5.         Abstain from any acts, escalation or decisions likely to undermine the prospects of finalising these negotiations and reaching an agreement;

6.         Conduct a series of consultations between the delegations and their respective leaderships in the coming phase on the ideas, which were discussed during the talks and study them in detail;

7.         Continuation of consultations and resumption of direct talks within one month from the submission of this statement at a place to be agreed upon;

8.         Reaffirm the continued positive spirit in engaging with any and all matters, which may facilitate reaching a complete, comprehensive and permanent solution to the conflict in Yemen;

9.         To that end, add to the delegations, to the next round of talks, military experts in order to provide technical support and advice in their area of expertise; and

10.         Co-operate with the Special Envoy in relation to any matter connected with the completion of the negotiations.

I thank the two delegations for their engagement and commitment to the decisions of the sessions and I urge them to offer an further concessions and guarantees.
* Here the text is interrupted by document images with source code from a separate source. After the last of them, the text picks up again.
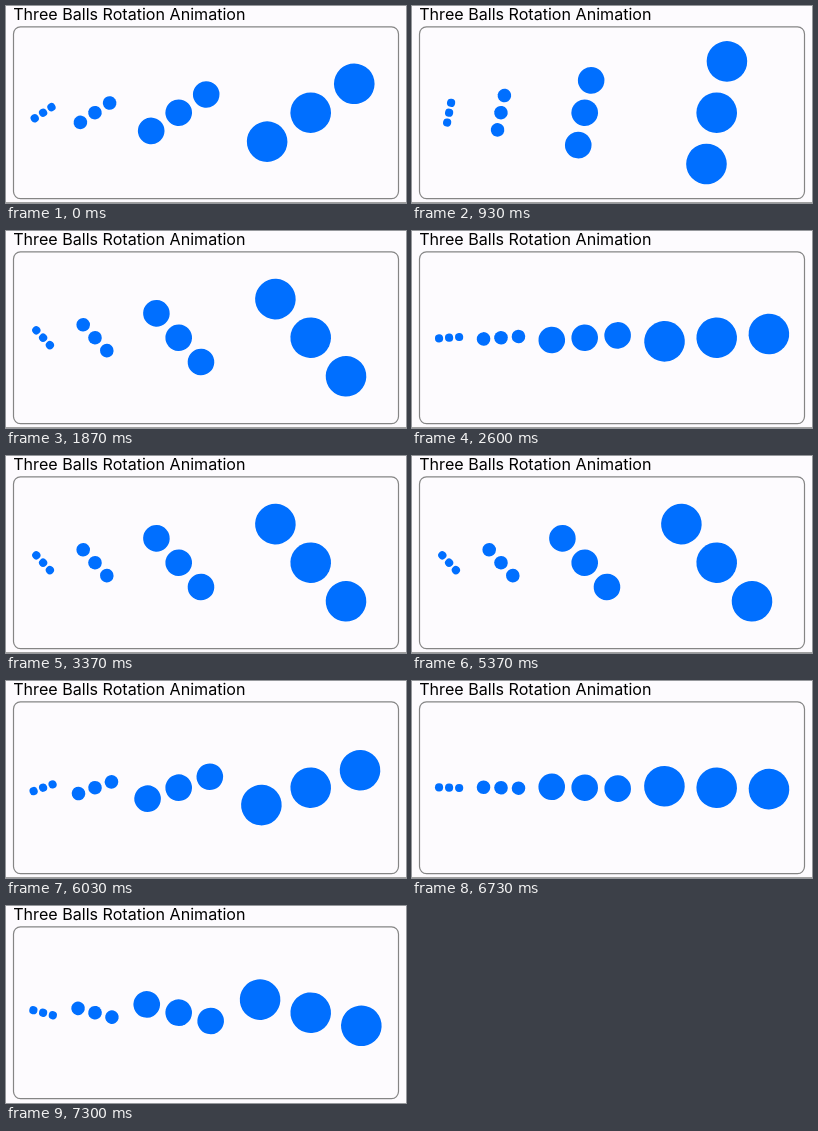
Animation, 400 px wide and 197 px high, one loop 7330 ms. Source, as an HTML page:

```html
<!DOCTYPE html>
<html lang="en">
<head>
<meta charset="utf-8">
<title>Three Balls Rotation Animation</title>
<style>
  html, body { margin: 0; width: 100%; height: 100%; overflow: hidden; background: #fdfbfe; }
  svg { display: block; width: 400px; height: 197px; }
  text { font: 16.1px Inter, "Liberation Sans", sans-serif; fill: #000; }
  .panel { fill: none; stroke: #858585; stroke-width: 1.2; }
  .rule { fill: #a0a0a0; }
  .balls { fill: #006fff; }
</style>
</head>
<body>
<svg viewBox="0 0 400 197">
  <text x="7.2" y="14.4">Three Balls Rotation Animation</text>
  <rect class="panel" x="7.5" y="20.9" width="385" height="171.7" rx="7"/>
  <rect class="rule" id="rule" y="196" width="400" height="1"/>
  <g class="balls" id="balls"></g>
</svg>
<script>
const LOOP = 7330, FRAME = 100 / 3;
const TURN = 500, TURN_START = 195.5, TURN_LENGTH = 470;
const RULE_END = 7200;
const CENTER_Y = 106.7;

const spinners = [
  { x: 37.1, orbit: 10.05, r: 4.1 },
  { x: 89, orbit: 17.5, r: 6.8 },
  { x: 172.7, orbit: 33, r: 13.3 },
  { x: 304.7, orbit: 52.3, r: 20.3 }
];

const stage = document.getElementById("balls");
const rule = document.getElementById("rule");

for (const s of spinners) {
  s.group = document.createElementNS("http://www.w3.org/2000/svg", "g");
  for (const side of [-1, 0, 1]) {
    const ball = document.createElementNS("http://www.w3.org/2000/svg", "circle");
    ball.setAttribute("cx", side * s.orbit);
    ball.setAttribute("r", s.r);
    s.group.append(ball);
  }
  stage.append(s.group);
}

// Cubic bezier easing (.52, 0, .42, 1), solved by bisection.
function ease(x) {
  let lo = 0, hi = 1;
  for (let i = 0; i < 24; i++) {
    const s = (lo + hi) / 2, q = 1 - s;
    const at = 3 * 0.52 * s * q * q + 3 * 0.42 * s * s * q + s * s * s;
    if (at < x) lo = s; else hi = s;
  }
  return lo * lo * (3 - 2 * lo);
}

function draw(ms) {
  // The picture advances at 30 steps per second.
  const t = Math.floor((ms % LOOP + 5) / FRAME) * FRAME;
  const phase = (t - TURN_START + TURN) % TURN;
  const angle = 180 * ease(Math.min(1, phase / TURN_LENGTH));
  for (const s of spinners) {
    s.group.setAttribute("transform", `translate(${s.x} ${CENTER_Y}) rotate(${angle})`);
  }
  rule.setAttribute("visibility", t < RULE_END ? "visible" : "hidden");
}

const start = performance.now();
function tick() {
  draw(performance.now() - start);
  requestAnimationFrame(tick);
}
tick();
</script>
</body>
</html>
```
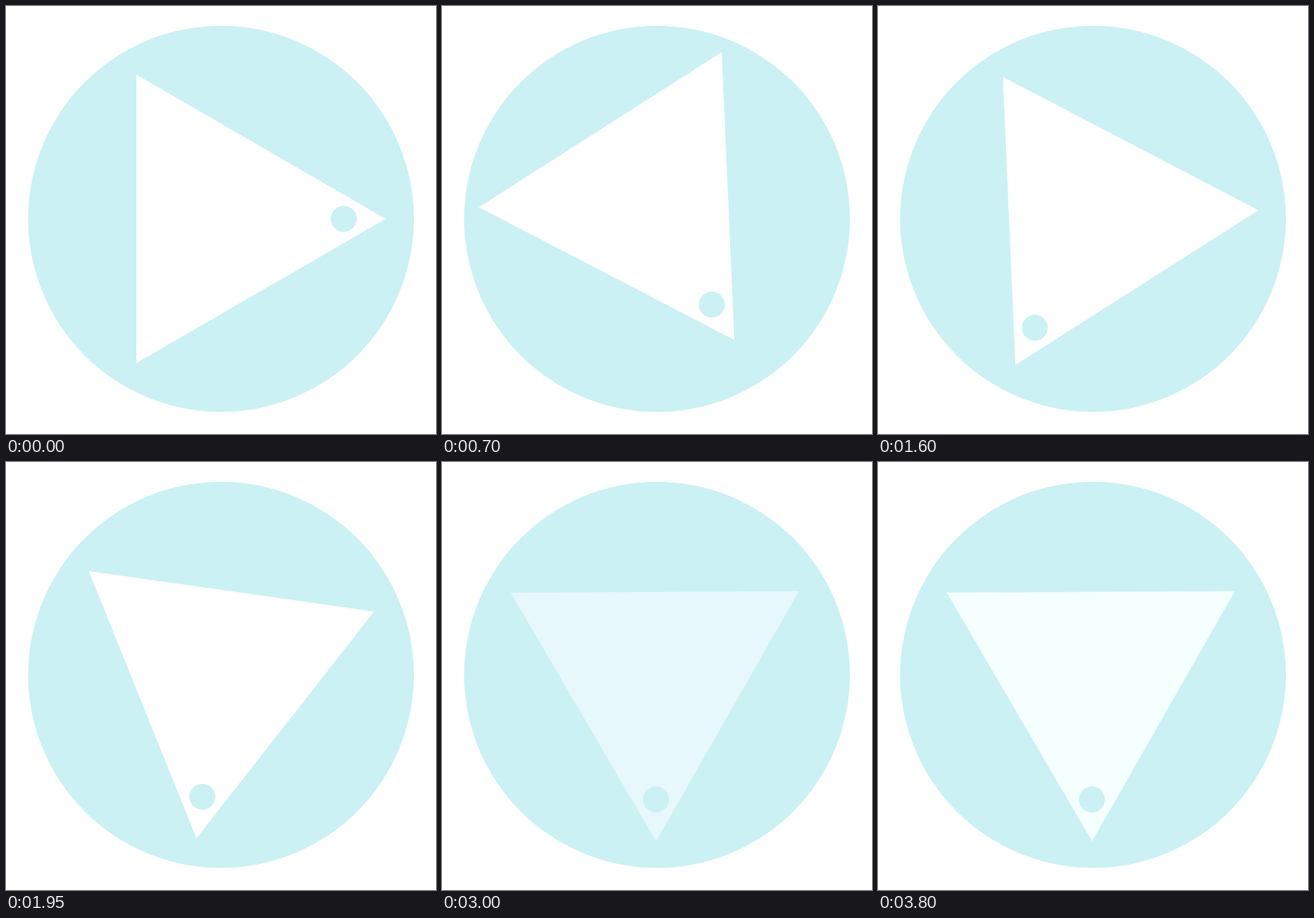
Recreate the animation shown at these times as an HTML page with a canvas. Size 564 by 561 pixels, loop 4050 ms.

```html
<!DOCTYPE html>
<html lang="en">
<head>
<meta charset="utf-8">
<title>Turning triangle</title>
<style>
  html, body { margin: 0; width: 100%; height: 100%; overflow: hidden; background: #fff; }
  canvas { display: block; }
</style>
</head>
<body>
<canvas id="stage" width="564" height="561"></canvas>
<script>
const ctx = document.getElementById('stage').getContext('2d');
const LOOP = 4050, STEP = 50;
const BLUE = '#cbf1f4';

// The triangle turns around the middle of its bounding box.
const poses = [
  { t: 0,    x: 334.5, y: 279,   deg: 0 },
  { t: 1500, x: 251,   y: 323.8, deg: 123.1 },
  { t: 2100, x: 280,   y: 333.8, deg: 89.7 }
];

// Hard colour changes: start time, fill.
const fills = [
  [0, '#ffffff'],
  [2350, '#ebfbfb'],
  [2600, '#e1f6f9'],
  [3000, '#e6f8fc'],
  [3150, '#e9fafb'],
  [3350, '#ebfbfb'],
  [3500, '#eefcfc'],
  [3700, '#f1fdfc'],
  [3800, '#f5fffd']
];

function poseAt(t) {
  const last = poses[poses.length - 1];
  if (t >= last.t) return last;
  const i = poses.findIndex(p => p.t > t);
  const a = poses[i - 1], b = poses[i];
  const k = (t - a.t) / (b.t - a.t);
  const mix = key => a[key] + (b[key] - a[key]) * k;
  return { x: mix('x'), y: mix('y'), deg: mix('deg') };
}

function fillAt(t) {
  return fills.filter(f => f[0] <= t).pop()[1];
}

function disc(x, y, r) {
  ctx.fillStyle = BLUE;
  ctx.beginPath();
  ctx.arc(x, y, r, 0, Math.PI * 2);
  ctx.fill();
}

function draw(t) {
  const pose = poseAt(t);
  ctx.fillStyle = '#fff';
  ctx.fillRect(0, 0, 564, 561);
  disc(282, 279, 253);

  ctx.save();
  ctx.translate(pose.x, pose.y);
  ctx.rotate(pose.deg * Math.PI / 180);
  ctx.fillStyle = fillAt(t);
  ctx.beginPath();
  ctx.moveTo(-163.5, -189);
  ctx.lineTo(163.5, 0);
  ctx.lineTo(-163.5, 189);
  ctx.fill();
  disc(108.5, 0, 17);
  ctx.restore();
}

const start = performance.now();
function tick() {
  const t = (performance.now() - start) % LOOP;
  draw(Math.floor(t / STEP) * STEP);
  requestAnimationFrame(tick);
}
tick();
</script>
</body>
</html>
```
And everyone has to recognize that Yemen is a nation for all its children and crucial decisions have to be inclusive and not unilateral. The United Nations has harnessed all of its efforts in service of the path of peace in Yemen, but only Yemenis can bring the country to the stage of peace.

I thank the leadership, the Government and the people of the State of Kuwait. There is no doubt that Kuwait has proved once again its leadership in safeguarding peace in the region.

The choice of Kuwait for this round of talks played a fundamental role in want we have arrived at and this is an opportunity to offer my deep appreciation to the Emir of the State, His Highness Sabah Al-Ahmad Al-Jaber Al-Sabah for his wise leadership and personal intervention on some occasions. I also thank His Excellency Sheikh Sabah Khaled Al-Ahmad Al-Sabah, First Deputy Prime Minister and Minister of Foreign Affairs for the State of Kuwait who has been monitoring the Yemen file since the beginning and whose entire team has regularly worked day and night and has demonstrated high level of professionalism in covering this complex file.

I also thank the international community and the ambassadors from the Group of 18 states making tireless efforts and exertions to bring the points of view closer. And I thank the Gulf Cooperation Council and the Security Council for their engagement with the Yemen talks.

And finally, I bid peace to Yemen, peace to the people who have suffered the bitterness of wars and the difficulty of conflicts. The night of Yemen has been long but the dawn of peace is near and we will continue our efforts to raise the sun of peace over all of Yemen – south and north, east and west. Peace be upon you and the mercy and blessings of God.